[Haskell-beginners] Arrays in Haskell
lorenzo.isella at gmail.com
Sat Sep 11 10:09:09 EDT 2010
The recent feedback I got on the mailing list led me to think about the
data structure I need for my computations and array manipulations
(loosely speaking, let us say that I need indexing and slicing tables of
Coming from Python, I am a bit confused: let me say that in my Python
scripts I almost never use lists, but rather NumPy arrays.
In that case, it is an easy choice (almost every decent software for
numerics/visualization etc... in Python relies explicitly or implicitly
on NumPy). On top of that, NumPy is fast, has a lot of inbuilt functions
and interfaces nicely with SciPy, matplotlib, Mayavi2 etc...
It seems to me (please correct me if I am mistaken) that the situation
in Haskell is a bit more 'open' to choices.
At least I think so when I look at
I may want to drop lists at some point for performance reasons but also
because in my work I really have tables of numbers I find convenient to
think of as arrays/matrices (again, loosely speaking, I mean matrices as
arrays + linear algebra like taking the inverse, the determinant and so on).
Bottom line, I would need a data type that
(1) is decently fast (OK, there is more than performance to scripting,
but you see my point)
(2) allows slicing/indexing (e.g. take 3rd row, second column, flatten
it out, take every element larger than 34 in a row, find its unique
elements, sort them etc...) without having to re-invent the wheel
myself. This is more on the manipulation side than the linear algebra.
As you can see, I would like to be able to find something similar to the
very useful functions in Data.List for an array.
(3) it would be nice if these data type could have either integers of
real numbers as entries. If the original data is a made up of integer
numbers, conversion to real number is always suspicious (I have horrible
memories (at least in other languages) of numbers that were equal as
integers and no longer when read as real numbers because of one last
digit changing...which can give you a headache in some cases.
(4) again it would be nice if I could feed these arrays/vectors to tools
that take integrals, derivatives, inverse etc...
I am considering for this reason several possibilities
hmatrix is probably what I am looking for (linear algebra, interface to
gnuplot for plotting, ODE solver etc...) but there is no possibility of
using arrays of integers, so I am concerned about using it to read and
compare data files filled with integers where I check if certain entries
are equal or not.
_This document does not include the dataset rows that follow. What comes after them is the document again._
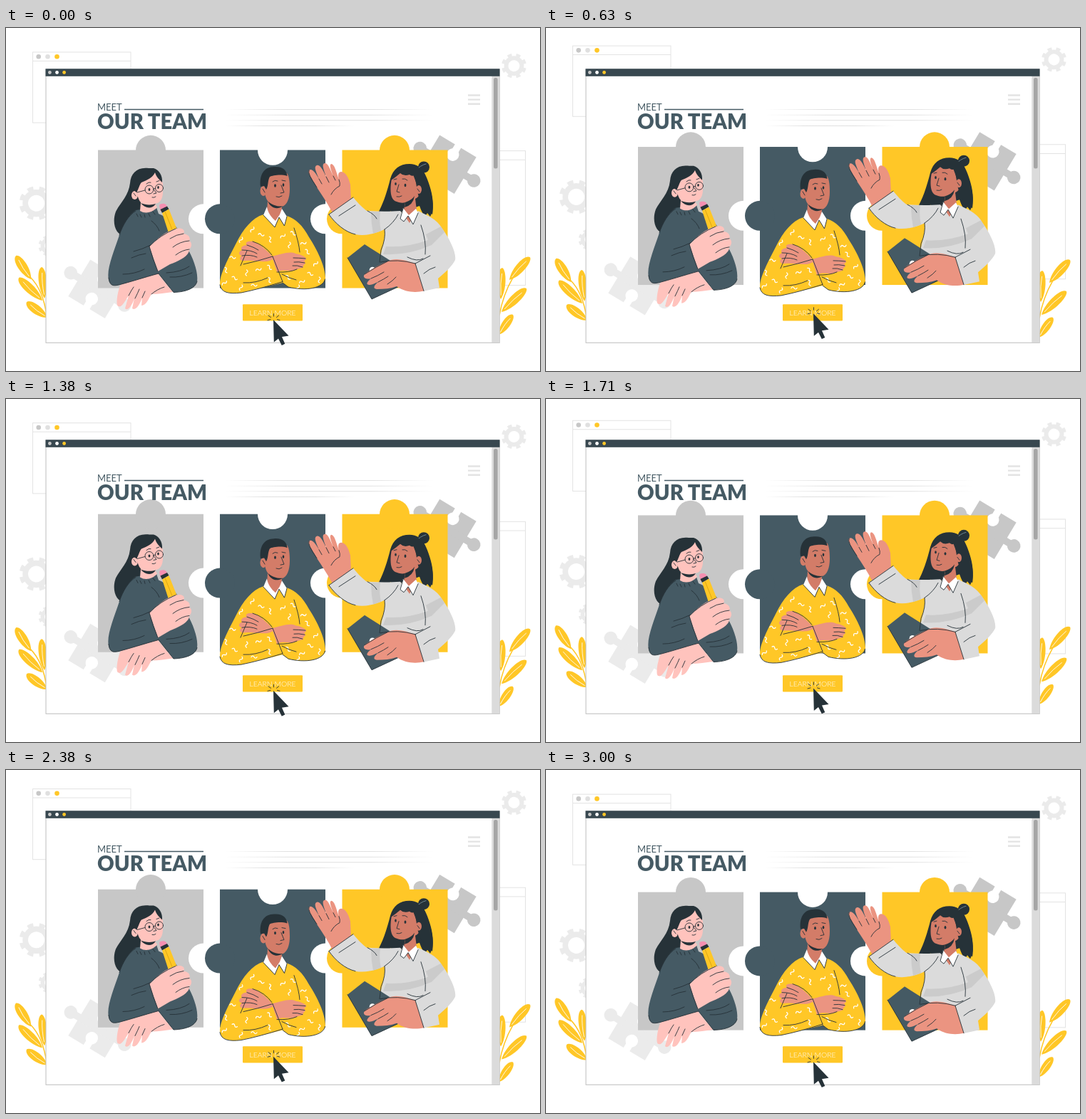
These frames come from a looping animation (749x482 px, 3.04 s). An HTML page:

```html
<!DOCTYPE html>
<html lang="en">
<head>
<meta charset="utf-8">
<title>Our team</title>
<style>
html, body { margin: 0; width: 100%; height: 100%; overflow: hidden; background: #fff; }
svg { display: block; width: 749px; height: 482px; }
text { font-family: Lato, "Open Sans", sans-serif; fill: #455a64; }
.ln { fill: none; stroke: #263238; stroke-width: .9; stroke-linecap: round; stroke-linejoin: round; }
.ink { fill: #263238; }
.slate { fill: #455a64; }
.sun { fill: #ffc727; }
.gray { fill: #c7c7c7; }
.pale { fill: #ebebeb; }
.knit { fill: #dbdbdb; }
.band { fill: #c7c7c7; }
.pink { fill: #ffc3bd; }
.tan { fill: #eb9481; }
.brown { fill: #d37c68; }
.white { fill: #fff; }
.frame { fill: #fff; stroke: #e3e3e3; }
</style>
</head>
<body>
<svg viewBox="0 0 749 482" xmlns="http://www.w3.org/2000/svg">
  <defs>
    <linearGradient id="fade">
      <stop offset="0" stop-color="#ddd" stop-opacity="0"/>
      <stop offset=".3" stop-color="#ddd"/>
      <stop offset=".7" stop-color="#ddd"/>
      <stop offset="1" stop-color="#ddd" stop-opacity="0"/>
    </linearGradient>
    <g id="jigsaw">
      <rect x="-30" y="-30" width="60" height="60"/>
      <path d="M-45 -5H45V5H-45Z"/>
      <circle cx="-44" r="9.3"/><circle cx="44" r="9.3"/>
      <path class="white" d="M-5 -31H5V-20H-5ZM-5 31H5V20H-5Z"/>
      <circle class="white" cy="-16" r="8.8"/><circle class="white" cy="16" r="8.8"/>
    </g>
  </defs>

  <g data-move="quick">
    <rect class="frame" x="37.5" y="34.3" width="137.5" height="99.2"/>
    <path class="frame" d="M37.5 46.8H175"/>
    <circle class="gray" cx="45.7" cy="40.6" r="3.3"/>
    <circle cx="58.5" cy="40.6" r="3.3" fill="#e0e0e0"/>
    <circle class="sun" cx="71.5" cy="40.6" r="3.3"/>
    <rect class="frame" x="600.5" y="173" width="128" height="189"/>
    <path class="frame" d="M600 185.7H728.5"/>
    <g id="gears"></g>
  </g>
  <g data-move="sway" id="leaves"></g>

  <rect x="56" y="58" width="636.3" height="384.3" fill="#fff" stroke="#bdbdbd"/>
  <rect x="681.3" y="67.5" width="11" height="374.5" fill="#dbdbdb"/>
  <rect x="684" y="70" width="5.6" height="127.5" rx="2.5" fill="#a6a6a6"/>
  <rect x="55.5" y="57.3" width="637" height="10.5" fill="#37474f"/>
  <circle class="gray" cx="61.4" cy="62.5" r="2.4"/>
  <circle class="white" cx="71.5" cy="62.5" r="2.4"/>
  <circle class="sun" cx="81.6" cy="62.5" r="2.4"/>
  <path d="M648 94.5H665M648 100.6H665M648 106.7H665" stroke="#e3e3e3" stroke-width="2.4"/>
  <g fill="url(#fade)">
    <rect x="307" y="114.1" width="292" height=".9"/>
    <rect x="307" y="121.8" width="292" height=".9"/>
    <rect x="307" y="129.3" width="294" height=".9"/>
    <rect x="307" y="137" width="182" height=".9"/>
  </g>

  <g data-move="slow">
    <use href="#jigsaw" class="gray" transform="translate(618.5 192) rotate(31)"/>
    <use href="#jigsaw" class="pale" transform="translate(128.5 367) rotate(31)"/>
    <g class="gray"><rect x="129" y="171.7" width="148" height="194"/><circle cx="203" cy="172" r="21"/></g>
    <circle class="white" cx="277" cy="268.5" r="21"/>
    <g class="slate"><rect x="300" y="171.7" width="148" height="194"/><circle cx="300" cy="268.5" r="21"/></g>
    <circle class="white" cx="374" cy="172" r="21"/>
    <circle class="white" cx="448" cy="268.5" r="21"/>
    <g class="sun"><rect x="471.5" y="171.7" width="148" height="194"/><circle cx="545" cy="172" r="21"/><circle cx="471" cy="268.5" r="21"/></g>
  </g>
  <text x="128" y="115.5" font-size="13">MEET</text>
  <path d="M166 114.6H277" stroke="#455a64" stroke-width="1.5"/>
  <text x="128" y="142" font-size="29.2" font-weight="900">OUR TEAM</text>

  <!-- woman with pencil -->
  <g data-move="girl">
    <path class="ink" d="M200 197C184 195 175 204 174 218C172 236 160 246 154 258C148 274 154 292 167 292C180 290 190 276 192 260L212 226Z"/>
    <path class="pink" d="M212 344C190 348 168 354 160 362C155 376 154 392 158 391C162 394 168 382 172 376L167 394C170 398 176 392 180 380L177 394C182 398 188 388 191 379L190 390C197 390 200 380 204 374C214 374 224 372 234 371Z"/>
    <path class="ln" d="M172 376Q176 368 179 364M181 380Q185 372 187 367M191 379L195 370M204 374Q212 367 222 364" stroke-width=".7"/>
    <path class="slate" d="M182 256C172 263 164 276 159 291C152 312 142 336 143.500 350C145 362 150 363 158 361C174 357 192 351 214 345L235 371.500C252 371 266 366 268 356C270 342 262 322 252 305C246 288 236 270 214 261L211 252Z"/>
    <path class="ln" d="M182 257C172 263 164 276 159 291M144 351C145 362 150 363 158 361C174 357 192 351 214 345M214 345L235 371.500C252 371 266 366 268 356M179 314Q191 311 203 305M164 346Q180 346 194 339M176 323Q187 318 196 317M225 344Q246 343 257 335M230 350Q246 351 261 344M204 271Q212 277 215 285M183 261L185 265M188 262L190 266M194 262L195 266M200 261L202 265M206 258L209 262"/>
    <path class="pink" d="M184 214C183 226 183 238 189 245L188 257C196 262 206 259 212 252L209 247C217 246 220 239 220 230C222 214 216 203 204 203C192 202 186 208 184 214Z"/>
    <ellipse class="pink" cx="180.500" cy="235" rx="4.500" ry="6"/>
    <path class="ink" d="M200 197C186 198 177 208 177 226L183 231C186 227 187 220 190 217C198 214 206 210 209 203C211 210 216 214 219 217C220 207 214 199 207 197Z"/>
    <path class="ink" d="M189 246C196 249 204 249 210 247C205 255 195 254 189 246Z"/>
    <g class="ln">
      <circle cx="201" cy="227" r="6"/><circle cx="215" cy="225" r="5.500"/>
      <path d="M207 226L209.500 225.500M195 228L184 231M197 219Q200 216 203 217M211 216L215 214.500M205 238Q208 239 210 237M208 228L211 232L207 233"/>
      <path d="M179 232L182 236M212 204Q217 209 218 214"/>
    </g>
    <ellipse class="ink" cx="201" cy="227" rx="1.400" ry="2"/><ellipse class="ink" cx="213.500" cy="224" rx="1.300" ry="1.900"/>
    <path fill="#f48fb1" d="M215.500 252Q214 247 219 247Q224 246 226 251L217 258Z"/>
    <path class="ink" d="M216.500 255L226 250.500L228.500 254.500L219 260Z"/>
    <path class="sun" d="M219 260L228.500 254.500L241 286L230 294Z"/>
    <path class="ln" d="M223 258L235 288" style="stroke:#d9a312"/>
    <path class="pink" d="M201 307C212 296 225 285 238 282C247 280 252 284 249 289C257 290 259 296 257 299C262 302 260 309 257 311C258 319 244 327 230 332L213 342Z"/>
    <path class="ln" d="M249 289Q239 290 230 296M257 299Q244 300 234 308M257 311Q247 312 238 319M201 307Q206 325 213 342M201 307Q216 291 238 282"/>
  </g>

  <!-- man with crossed arms -->
  <g data-move="sway">
    <path class="brown" d="M362 208C361 220 362 236 367 243L366 258L378 278L386 264L387 251C394 249 398 240 398 226C398 215 397 208 394 204Z"/>
    <ellipse class="brown" cx="361" cy="229" rx="4.500" ry="7"/>
    <path class="ink" d="M357 223C355 206 362 195 376 195C388 194 394 200 394.500 208C386 205 374 207 370 209C367 214 368 222 365 227L362 222Z"/>
    <path class="ink" d="M367 243C373 249 380 251 388 250.500C380 256 371 253 367 243Z"/>
    <path class="ln" d="M386 221L390 231L385 232M379 237Q383 239 387 236M374 216Q377 213 381 215M387 214L392 215M360 226L363 231"/>
    <ellipse class="ink" cx="377.500" cy="221.500" rx="1.400" ry="2.200"/><ellipse class="ink" cx="389" cy="220.500" rx="1.300" ry="2.200"/>
    <path class="sun" d="M361 262C345 267 333 282 322 304C312 324 300 345 300 360C301 371 312 374 330 372L388 358L396 364C420 370 445 366 448 352C448 336 437 312 425 294C416 277 406 268 394 264L390 278L384 264L377 280Z"/>
    <path class="white" d="M366 251L361 263L377 280L383 266L390.500 278L394 265L387 254L384 262L378 271C372 266 367 259 366 251Z"/>
    <path class="ln" d="M361 263L377 280L383 266L390.500 278L394 265" stroke-width=".6"/>
    <path class="tan" d="M376 324C366 312 356 303 346 300C340 299 334 301 338 305C332 305 328 309 331 312C326 314 325 319 331 320C326 323 328 328 335 327C348 326 360 330 370 327Z"/>
    <path class="ln" d="M338 305Q348 308 354 312M331 312Q344 312 352 317M331 320Q343 318 352 322M346 300Q363 305 373 319" stroke-width=".7"/>
    <g id="flecks" fill="none" stroke="#fff" stroke-width="1.300" stroke-linecap="round"></g>
    <path class="tan" d="M373 321C385 318 398 313 406 317C412 318 420 321 421 324C421 327 416 326 420 330C419 333 416 333 417 336C414 338 410 338 406 340C398 343 388 338 380 343Z"/>
    <path class="ln" d="M420 324Q410 323 403 323M419 330Q410 328 404 329M416 336Q408 333 402 334M374 321L388 356.500M374 321Q352 328 333 332M388 356.500Q355 367 330 372C312 374 302 372 300 361M388 358L396 364C420 370 445 366 447.500 353M380 343Q397 344 408 339M404 281Q411 302 412 315M338 313L329 334M387 346Q398 352 407 354M333 358Q350 359 367 351"/>
  </g>

  <!-- waving woman -->
  <g data-move="quick" >
    <g transform="translate(0 .4)">
    <path class="ink" d="M566 191C552 191 543 198 539 212C534 232 528 250 520 263C524 266 528 263 531 260L529 265Q535 265 540 257L540 264L580 250C585 264 588 266 591 260L595 265C603 250 597 226 589 208C584 196 576 191 566 191Z"/>
    <circle class="ink" cx="586" cy="195.500" r="8"/>
    <path class="ln" d="M575 200Q581 193 589 191" style="stroke:#78909c" stroke-width=".6"/>
    <path class="tan" d="M459 262C452 248 444 236 436 224C430 212 422 204 425 200C429 196 435 205 439 212C435 202 431 195 436 193C441 191 446 203 449 209C446 200 442 191 447 190C452 189 455 200 459 208C456 200 453 193 456 191C461 191 463 202 467 213C465 207 466 202 470 202C477 202 481 212 483 220L484 242L468 264Z"/>
    <path class="ln" d="M439 212L443 219M449 209L453 217M459 208L462 214M467 213Q469 218 468 222Q460 226 456 234M425 200Q422 204 436 224" stroke-width=".8"/>
    <path class="knit" d="M553 257C540 258 522 258 506 257C499 252 492 244 487 238L452.500 262C462 275 476 287 490 290C505 293 520 288 531 283C533 296 526 312 524 329L574 331L585 370L608 365L606 352C618 342 626 334 630 326C632 316 622 296 612 282C604 268 590 263 578 257L566 272Z"/>
    <path class="band" d="M512 258L525 258Q523 272 526 285L515 289Q512 274 512 258ZM533 307Q562 309 592 298L589 290L610 279L615 287L597 305Q564 320 529 318Z" opacity=".8"/>
    <path class="brown" d="M541 212C538 228 539 242 548 244C553 246 557 246 560 245L557 261L566 274L576 256L574 240C583 236 585 222 577 222L571 206L552 200Z"/>
    <path class="ink" d="M560 245Q569 242 573 236Q571 249 559 252Z"/>
    <path class="ink" d="M540 214C542 200 552 192 566 192C578 192 586 202 589 210C596 226 601 246 598 262Q590 257 584 248C577 238 577 226 573 207Q569 209 566 206Q558 209 553 204Q546 210 540 214Z"/>
    <ellipse class="brown" cx="579" cy="227" rx="4" ry="6"/>
    <path class="ln" d="M551 220L548 230L552 231M548 237Q552 238 555 236M544 213L548 212M556 212Q560 211 563 214M577 226L580 230"/>
    <ellipse class="ink" cx="546.500" cy="219" rx="1.300" ry="2.100"/><ellipse class="ink" cx="560" cy="221" rx="1.400" ry="2.200"/>
    <path class="white" d="M557 253L552.500 268L558 272L564 264L571 276L578 260L575 254L565 263Z"/>
    <path class="ln" d="M557 254L553 268L558 272L564 264L571 276L578 260" stroke-width=".6"/>
    <path class="slate" d="M503 304L479 323L513 381L556 361L544 330Z"/>
    <path class="ln" d="M479 323L513 381L556 361"/>
    <circle class="white" cx="514" cy="340" r="4.300"/>
    <path class="tan" d="M574 331C560 326 545 322 535 328C525 332 510 340 503 346C499 351 506 354 512 352C506 357 504 361 510 361C514 361 518 358 522 357C516 362 514 366 520 367C530 367 540 366 548 363C560 372 576 372 586 369.500Z"/>
    <path class="ln" d="M512 352Q522 348 530 343M522 357Q530 353 536 349M535 360Q543 355 547 350M503 346Q520 335 535 328M574 331L586 369.500M574 331L595 320M525 329Q550 324 574 331M531 283Q533 296 526 312L524 329M531 283Q544 274 550 262M487 238L453 262M453 262C462 275 476 287 490 290M467 264L490 249M582 277Q590 300 588 318M586 345Q594 338 602 336M507 257Q517 262 520 268M563 322Q577 329 585 324"/>
    </g>
  </g>

  <rect class="sun" x="332" y="388.300" width="84" height="23.200" rx="1"/>
  <text x="374" y="403.600" font-size="10.400" font-weight="300" text-anchor="middle" style="fill:#fff">LEARN MORE</text>
  <g data-move="quick">
    <path class="ink" d="M375 410.500L375.800 442L382 437L386.800 446.300L391.300 444.200L387 434.500L396.500 433Z"/>
    <path class="ln" d="M371 410L367 411M371.500 407L368 404.500M375.500 405.500V402M379.500 407L382.500 404.500M380.500 410L384 411" stroke-width="1.200"/>
  </g>
</svg>
<script>
const add = (id, html) => document.getElementById(id).insertAdjacentHTML('beforeend', html);

function gear(x, y, r, hole) {
  const body = r * .82, ring = r * .2;
  return `<g transform="translate(${x} ${y}) rotate(11.25)">
    <circle class="pale" r="${body}"/>
    <circle r="${r - ring / 2}" fill="none" stroke="#ebebeb" stroke-width="${ring + 1}" pathLength="16" stroke-dasharray="1 1"/>
    <circle class="white" r="${hole}"/></g>`;
}

// A leaf drawn along the x axis, then turned from its base towards its tip.
function leaf(x, y, tipX, tipY, w) {
  const len = Math.hypot(tipX - x, tipY - y);
  const turn = Math.atan2(tipY - y, tipX - x) * 180 / Math.PI;
  return `<g transform="translate(${x} ${y}) rotate(${turn})">
    <path class="sun" d="M0 0C${len * .3} ${-w} ${len * .95} ${-w} ${len} 0C${len * .95} ${w * .8} ${len * .3} ${w} 0 0Z"/>
    <path d="M${len * .12} 0Q${len * .5} -2 ${len * .82} 0" fill="none" stroke="#fff" stroke-width=".8"/></g>`;
}

const stem = d => `<path d="${d}" fill="none" stroke="#ffc727" stroke-width="1.5"/>`;

add('gears', gear(712.5, 53.6, 17, 8) + gear(42.5, 246.6, 23.5, 11.5) + gear(60, 306.5, 14, 6));
add('leaves',
  stem('M34 350Q52 368 57 404') + stem('M711 351Q697 375 692 404') +
  leaf(35, 353, 14, 320, 9) + leaf(54, 380, 50, 336, 8) + leaf(51, 383, 18, 351, 9) + leaf(58, 407, 29, 385, 9) +
  leaf(706, 354, 735, 322, 9) + leaf(694, 381, 696, 337, 8) + leaf(695, 399, 730, 366, 9) + leaf(691, 431, 711, 403, 8));

const spots = [[345, 283], [358, 290], [371, 297], [388, 292], [403, 288], [398, 305], [417, 302], [423, 314],
  [330, 298], [318, 322], [309, 340], [306, 358], [321, 351], [338, 344], [354, 339], [370, 336], [330, 365],
  [348, 361], [370, 354], [434, 331], [427, 345], [440, 354], [415, 356], [396, 350], [410, 365]];
add('flecks', spots.map(([x, y], i) =>
  `<path transform="translate(${x} ${y}) rotate(${i * 67 % 180 - 60})" d="M-4 .5q2-3 4 0t4 0"/>`).join(''));

const LOOP = 3040, STEP = LOOP / 73;
// Time in ms against progress through the loop.
const pace = [[0, .01], [380, .142], [880, .314], [1380, .486], [2080, .728], [2630, .881], [3000, .996], [3040, 1.01]];

function progress(t) {
  const i = Math.max(1, pace.findIndex(([ms]) => ms >= t));
  const [t0, p0] = pace[i - 1], [t1, p1] = pace[i];
  return p0 + (p1 - p0) * (t - t0) / (t1 - t0);
}

const tri = x => 1 - Math.abs(1 - 2 * (x - Math.floor(x)));

const moves = {
  slow: p => -10.3 * tri(p),
  quick: p => -10.2 * tri(2 * p),
  sway: p => 11 * tri(2 * p - .147) - 2.8,
  girl: p => p < .147 ? 0 : -10 * tri(2 * p - .294)
};

const parts = [...document.querySelectorAll('[data-move]')];
const start = performance.now();

function draw(now) {
  const step = Math.floor(Math.max(0, now - start) % LOOP / STEP + .2) % 73;
  const p = progress(step * STEP);
  for (const part of parts)
    part.setAttribute('transform', `translate(0 ${moves[part.dataset.move](p).toFixed(2)})`);
  requestAnimationFrame(draw);
}
draw(start);
</script>
</body>
</html>
```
Also I wonder if I can find any extra documentation
other than the well written tutorial (which explains a lot, but cannot
do everything in less than 30 pages and I would have plenty of questions
about array manipulations there).
Any suggestion/clarification is more than welcome.
More information about the Beginners